----- Extracted information
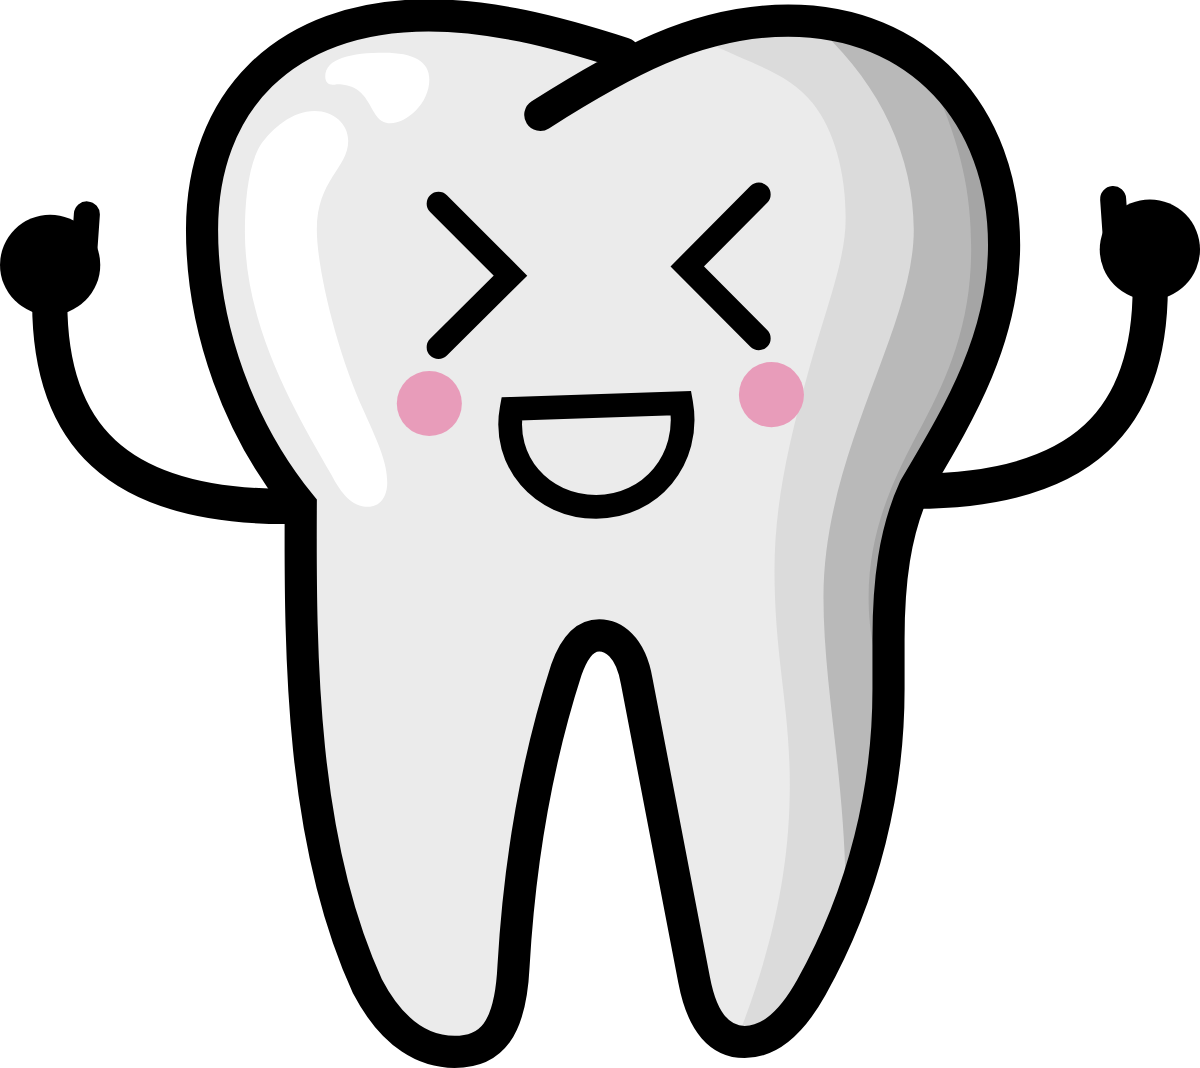
<!DOCTYPE html>
<html lang="en">
<head>
<meta charset="utf-8">
<title>Happy tooth</title>
<style>
  :root {
    --paper: #ffffff;
    --ink: #000000;
    --enamel: #ebebeb;
    --shade-light: #dbdbdb;
    --shade-mid: #b9b9b9;
    --shade-deep: #a5a5a5;
    --gloss: #ffffff;
    --blush: #e89cba;
  }
  html, body { margin: 0; padding: 0; background: var(--paper); overflow: hidden; }
  .canvas { width: 1200px; height: 1068px; overflow: hidden; background: var(--paper); }
  .canvas svg { display: block; width: 1200px; height: 1068px; }
  .line { fill: none; stroke: var(--ink); }
  .limb { stroke-width: 46; }
  .thumb { stroke-width: 34; stroke-linecap: round; }
  .fist { fill: var(--ink); }
  .enamel { fill: var(--enamel); }
  .shade-light { fill: var(--shade-light); }
  .shade-mid { fill: var(--shade-mid); }
  .shade-deep { fill: var(--shade-deep); }
  .gloss { fill: var(--gloss); }
  .outline { stroke-width: 42; stroke-linecap: round; stroke-linejoin: miter; }
  .eye { stroke-width: 31; stroke-linecap: round; stroke-linejoin: miter; }
  .mouth { stroke-width: 31; stroke-linejoin: miter; }
  .blush { fill: var(--blush); }
</style>
</head>
<body>
<main class="canvas">
  <svg viewBox="0 0 1568 1395" preserveAspectRatio="none" role="img" aria-label="Laughing tooth character with raised arms">
    <defs>
      <path id="tooth-contour" d="M815 70 C722 40 640 20 560 20 C370 20 264 135 264 300 C264 430 313 562 393 660 C392 860 394 1100 480 1288 C515 1355 558 1374 594 1374 C642 1374 667 1345 671 1262 C678 1140 698 1005 740 875 C750 847 764 830 783 830 C800 830 824 843 832 890 L907 1280 C918 1338 942 1361 973 1361 C1003 1361 1032 1340 1060 1290 C1130 1165 1161 1030 1161 900 C1161 877 1161 856 1161 835 C1161 760 1169 695 1195 638 C1250 545 1312 445 1312 320 C1312 150 1200 27 1030 27 C910 27 810 84 706 150"/>
      <clipPath id="tooth-clip">
        <use href="#tooth-contour"/>
      </clipPath>
      <g id="arm">
        <path class="line limb" d="M380 661.500 L372 661.500 C150 661 65 565 65 395"/>
        <circle class="fist" cx="65.500" cy="346" r="65.500"/>
        <path class="line thumb" d="M113.500 280 L110 330"/>
      </g>
    </defs>

    <g id="arms">
      <use href="#arm"/>
      <use href="#arm" transform="translate(1568 -20) scale(-1 1)"/>
    </g>

    <g id="tooth">
      <use class="enamel" href="#tooth-contour"/>
      <g id="shading" clip-path="url(#tooth-clip)">
        <path class="shade-light" d="M925 56 C985 85 1030 95 1062 135 C1090 170 1105 225 1105 285 C1105 340 1080 400 1055 490 C1030 580 1012 660 1012 745 C1012 860 1032 920 1032 1025 C1032 1135 1010 1240 960 1365 L1400 1365 L1400 0 Z"/>
        <path class="shade-mid" d="M1075 42 C1150 112 1194 205 1194 300 C1194 430 1076 590 1076 780 C1076 895 1103 1010 1105 1160 L1400 1160 L1400 0 Z"/>
        <path class="shade-deep" d="M1222 115 C1255 190 1269 250 1269 325 C1269 420 1240 490 1205 555 C1170 620 1135 690 1135 780 C1135 805 1137 822 1142 850 L1400 850 L1400 115 Z"/>
      </g>
      <g id="gloss-spots">
        <path class="gloss" d="M425 100 C425 76 460 69 502 69 C540 69 561 80 561 104 C561 135 532 161 510 161 C480 161 490 110 440 110 C432 112 425 110 425 100 Z"/>
        <path class="gloss" d="M411 145 C436 145 455 162 455 184 C455 220 414 235 414 300 C414 350 440 460 476 538 C495 580 506 605 506 630 C506 650 496 662 481 662 C460 662 446 645 433 620 C390 545 320 430 320 303 C320 260 325 215 340 190 C355 168 382 145 411 145 Z"/>
      </g>
      <use class="line outline" href="#tooth-contour"/>
    </g>

    <g id="face">
      <circle class="blush" cx="561" cy="527" r="42.500"/>
      <circle class="blush" cx="1008" cy="515.500" r="42.500"/>
      <path class="line eye" d="M573 266 L667 360 L573 453.500"/>
      <path class="line eye" d="M991.500 254 L898 348 L991.500 442"/>
      <path class="line mouth" d="M668.500 534 L890 526.500 C903 600 850 662 779 662 C707 662 656 602 668.500 534 Z"/>
    </g>
  </svg>
</main>
</body>
</html>
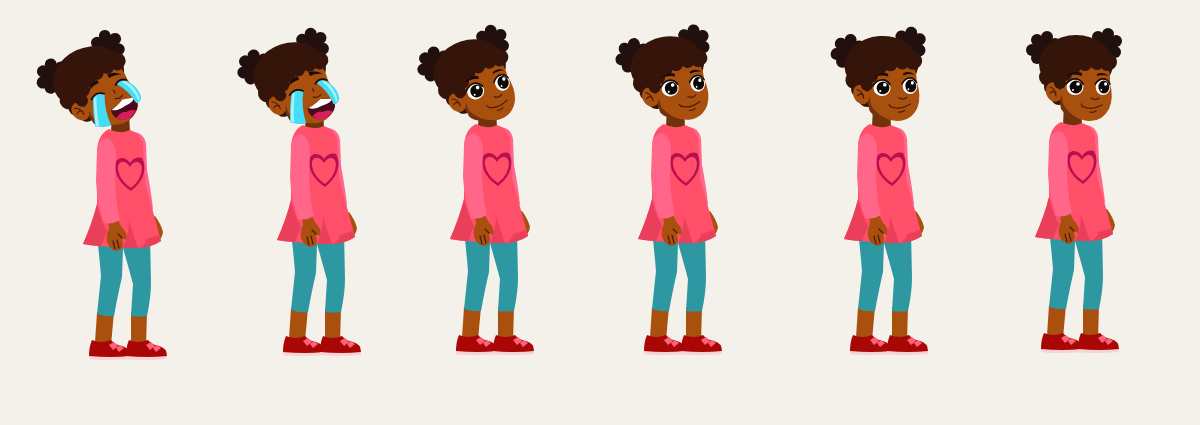
<!DOCTYPE html>
<html lang="en">
<head>
<meta charset="utf-8">
<title>Girl from crying to calm, six poses</title>
<style>
:root {
  --paper: #f4f1ea;
  --skin: #a9500f;
  --skin-dark: #70330c;
  --line: #4a1c08;
  --hair: #351509;
  --puff: #21100d;
  --shirt: #ff4f69;
  --shirt-shade: #ea3f5b;
  --sleeve: #ff6689;
  --heart: #b80f50;
  --leggings: #2d98a1;
  --shoe: #a90606;
  --strap: #ff6278;
  --sole: #f7d3d5;
  --tear: #45dcf5;
  --tear-light: #a5f2fb;
  --mouth: #4c0a1d;
  --tongue: #d41f5b;
  --white: #fff;
}
html, body { margin: 0; width: 1200px; height: 425px; overflow: hidden; background: var(--paper); }
svg { display: block; }
.skin { fill: var(--skin); }
.skin-dark { fill: var(--skin-dark); }
.hair { fill: var(--hair); }
.puff { fill: var(--puff); }
.shirt { fill: var(--shirt); }
.shirt-shade { fill: var(--shirt-shade); }
.sleeve { fill: var(--sleeve); }
.heart { fill: var(--heart); }
.leggings { fill: var(--leggings); }
.shoe { fill: var(--shoe); }
.strap { fill: var(--strap); }
.sole { fill: var(--sole); }
.tear { fill: var(--tear); }
.tear-light { fill: var(--tear-light); }
.mouth { fill: var(--mouth); }
.tongue { fill: var(--tongue); }
.white { fill: var(--white); }
.pupil { fill: #0c0808; }
.brow { fill: #1c0c08; }
.line { fill: none; stroke: var(--line); stroke-width: 1.2; stroke-linecap: round; }
.lash { fill: none; stroke: #1c0c08; stroke-width: 1.8; stroke-linecap: round; }
</style>
</head>
<body>
<svg width="1200" height="425" viewBox="0 0 1200 425" role="img" aria-label="Six poses of a girl in a pink heart shirt, going from crying to smiling">
  <defs>
    <g id="shoe">
      <path class="sole" d="M456 350 L456 354 Q470 356 497 354 L497 350Z"/>
      <path class="shoe" d="M459 335 Q468 339 478 335 Q482 340 489 341 Q497 343 497 351 Q478 353 456 351 Q456 342 459 335Z"/>
      <path class="strap" d="M476 340 L481 337 L485 341 L480 345Z M483 343 L487 340 L491 343 L486 347Z"/>
    </g>

    <g id="body">
      <!-- far hand -->
      <path class="skin" d="M516 212 L522 211 Q528 219 530 227 Q529 233 526 235 L520 228Z"/>
      <!-- legs -->
      <path class="skin" d="M464 307 L481 307 L478 340 Q470 342 462 338Z"/>
      <path class="skin" d="M498 307 L514 307 L513 342 Q505 345 498 341Z"/>
      <path class="leggings" d="M464 230 Q467 258 468 271 L464 309 Q473 312 481 311 Q485 289 489 272 L490 243 Q496 264 500 279 L498 311 Q506 312 514 311 Q518 292 518 278 L517 230Z"/>
      <use href="#shoe"/>
      <use href="#shoe" transform="translate(37 0)"/>
      <!-- neck -->
      <path class="skin-dark" d="M479 106 L496 106 L497 128 Q489 134 478 127Z"/>
      <!-- far sleeve -->
      <path class="sleeve" d="M499 127 Q511 127 513 139 L514 165 Q518 186 520 204 L514 207 L504 170Z"/>
      <!-- shirt -->
      <path class="shirt" d="M476 124 Q487 130 497 125 Q507 128 510 138 L512 178 Q521 210 528 236 Q519 242 506 243 Q477 243 450 239 Q459 218 464 199 L464 146 Q465 129 476 124Z"/>
      <path class="shirt-shade" d="M450 239 Q460 217 464 199 Q468 216 474 226 L468 241Q459 241 450 239Z"/>
      <path class="shirt-shade" d="M490 243 Q496 231 496 216 Q501 232 505 243Z"/>
      <path class="shirt-shade" d="M506 243 Q512 240 513 234 Q521 232 526 230 L528 236 Q519 242 506 243Z"/>
      <!-- heart print -->
      <path class="heart" fill-rule="evenodd" d="M497 158 Q502 151 509 153 L511 158 Q514 173 498 186 Q483 176 482 162 Q482 154 488 153 Q494 153 497 158Z M497 162 Q493 156 488 157 Q484 159 485 165 Q487 176 498 183 Q509 174 509 163 Q508 156 503 157 Q499 158 497 162Z"/>
      <!-- near hand and sleeve -->
      <path class="skin" d="M475 214 L485 214 Q487 221 491 225 Q495 230 493 235 L489 233 L490 240 Q489 245 484 246 Q477 245 474 237 Q473 229 476 224Z"/>
      <path class="line" d="M489 233 L485 229 M482 244 L480 236 M486 243 L484 235"/>
      <path class="sleeve" d="M464 146 Q465 134 474 133 Q483 137 483 151 L482 176 Q483 199 487 215 Q479 220 471 218 Q464 199 463 176Z"/>
    </g>

    <g id="hair-puff" class="puff">
      <circle r="11"/>
      <circle cx="-8" cy="-8" r="6"/>
      <circle cx="2" cy="-11" r="6"/>
      <circle cx="10" cy="-4" r="6"/>
      <circle cx="-13" cy="2" r="6"/>
      <circle cx="-8" cy="10" r="6"/>
      <circle cx="9" cy="7" r="6"/>
    </g>

    <!-- head, with the point between the eyes at 0 0 -->
    <g id="head">
      <use href="#hair-puff" transform="translate(-44 -39)"/>
      <use href="#hair-puff" transform="translate(17 -42)"/>
      <g class="hair">
        <ellipse cx="-13" cy="-23" rx="37" ry="29"/>
        <circle cx="-41" cy="-10" r="9"/>
        <circle cx="-37" cy="0" r="8"/>
        <circle cx="-30" cy="10" r="8"/>
        <circle cx="20" cy="-25" r="8"/>
      </g>
      <path class="skin-dark" d="M-30 10 L-12 12 L-8 31 Q-24 30 -28 22Z"/>
      <path class="skin" d="M-31 -22 Q-12 -36 16 -25 Q22 -16 21 -4 Q25 11 20 22 Q13 35 -1 34 Q-17 32 -26 17Z"/>
      <ellipse class="skin" cx="-35" cy="5" rx="8" ry="10" transform="rotate(-18 -35 5)"/>
      <path class="line" d="M-39 0 Q-34 1 -33 9 M-39 6 Q-36 3 -33 6"/>
      <g class="hair">
        <path d="M-42 -31 Q-12 -49 22 -31 L23 -21 L-16 -21 L-29 3 Q-41 -7 -42 -31Z"/>
        <circle cx="18" cy="-22" r="6"/>
        <circle cx="8" cy="-24" r="7"/>
        <circle cx="-4" cy="-23" r="7"/>
        <circle cx="-15" cy="-20" r="7"/>
        <circle cx="-24" cy="-13" r="7"/>
        <circle cx="-29" cy="-4" r="6"/>
      </g>
    </g>

    <g id="eye">
      <ellipse class="white" rx="8.5" ry="8"/>
      <circle class="pupil" cx="1" cy="0" r="6.4"/>
      <circle class="white" cx="3" cy="-3" r="1.8"/>
      <circle class="white" cx="-2" cy="3" r="1"/>
      <path class="lash" d="M-9 -3 Q-4 -9 2 -8 Q6 -7 8 -3"/>
    </g>

    <g id="calm-head">
      <use href="#head"/>
      <use href="#eye" transform="translate(-14 0)"/>
      <use href="#eye" transform="translate(14 0) scale(.86 1)"/>
      <path class="brow" d="M-23 -11 Q-16 -17 -7 -14 L-7 -11 Q-15 -14 -23 -11Z M8 -13 Q14 -16 20 -11 Q14 -13 8 -11Z"/>
      <path class="line" d="M2 11 Q6 14 10 11 M-7 19 Q2 24 13 18 M-8 17 L-6 20 M1 25 Q4 26 7 24"/>
    </g>

    <g id="crying-head">
      <use href="#head"/>
      <path class="brow" d="M-20 -9 Q-14 -16 -7 -17 L-6 -13 Q-14 -13 -20 -9Z M5 -17 Q13 -17 18 -11 Q12 -14 5 -13Z"/>
      <path class="mouth" d="M-7 17 Q3 15 8 12 Q14 14 20 15 Q23 26 11 31 Q-1 34 -6 25 Q-8 21 -7 17Z"/>
      <path class="white" d="M-6 17 Q3 15 8 12 Q14 14 19 15 Q18 19 8 19 Q-1 21 -6 17Z"/>
      <path class="tongue" d="M-5 26 Q2 22 6 25 Q12 24 16 28 Q5 35 -2 30Z"/>
      <path class="tear" d="M-18 -2 Q-10 -6 -6 0 Q-13 14 -13 31 Q-20 30 -28 25 Q-24 11 -18 -2Z"/>
      <path class="tear-light" d="M-17 -1 L-14 -2 Q-21 13 -24 26 L-27 25 Q-23 10 -17 -1Z"/>
      <path class="tear" d="M9 -5 Q17 -8 22 0 Q28 9 26 18 Q23 23 19 21 Q18 7 9 -5Z"/>
      <path class="tear-light" d="M18 -4 Q26 6 24 19 L22 20 Q23 7 15 -4Z"/>
      <path class="lash" d="M-20 -1 Q-13 -7 -6 -1 M8 -4 Q14 -9 20 -4"/>
      <path class="line" d="M2 8 Q6 11 10 8 M4 0 L4 3"/>
    </g>
  </defs>

  <rect width="1200" height="425" fill="var(--paper)"/>

  <g id="pose-1-crying">
    <use href="#body" transform="translate(-367 5)"/>
    <use href="#crying-head" transform="translate(110 92) rotate(-25)"/>
  </g>
  <g id="pose-2-crying">
    <use href="#body" transform="translate(-173 1)"/>
    <use href="#crying-head" transform="translate(309 90) rotate(-18)"/>
  </g>
  <g id="pose-3-calm">
    <use href="#body"/>
    <use href="#calm-head" transform="translate(489 87) rotate(-18)"/>
  </g>
  <g id="pose-4-calm">
    <use href="#body" transform="translate(188 0)"/>
    <use href="#calm-head" transform="translate(684 86) rotate(-10)"/>
  </g>
  <g id="pose-5-calm">
    <use href="#body" transform="translate(394 0)"/>
    <use href="#calm-head" transform="translate(896 87) rotate(-4)"/>
  </g>
  <g id="pose-6-calm">
    <use href="#body" transform="translate(585 -2)"/>
    <use href="#calm-head" transform="translate(1089 87)"/>
  </g>
</svg>
</body>
</html>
----------
## Exercise details
Your task is to reproduce exactly the lines from the start of the data above through the line containing "0; padding: 0;", leaving every picture out.

## Exercise output
<!DOCTYPE html>
<html lang="en">
<head>
<meta charset="utf-8">
<title>Happy tooth</title>
<style>
  :root {
    --paper: #ffffff;
    --ink: #000000;
    --enamel: #ebebeb;
    --shade-light: #dbdbdb;
    --shade-mid: #b9b9b9;
    --shade-deep: #a5a5a5;
    --gloss: #ffffff;
    --blush: #e89cba;
  }
  html, body { margin: 0; padding: 0; background: var(--paper); overflow: hidden; }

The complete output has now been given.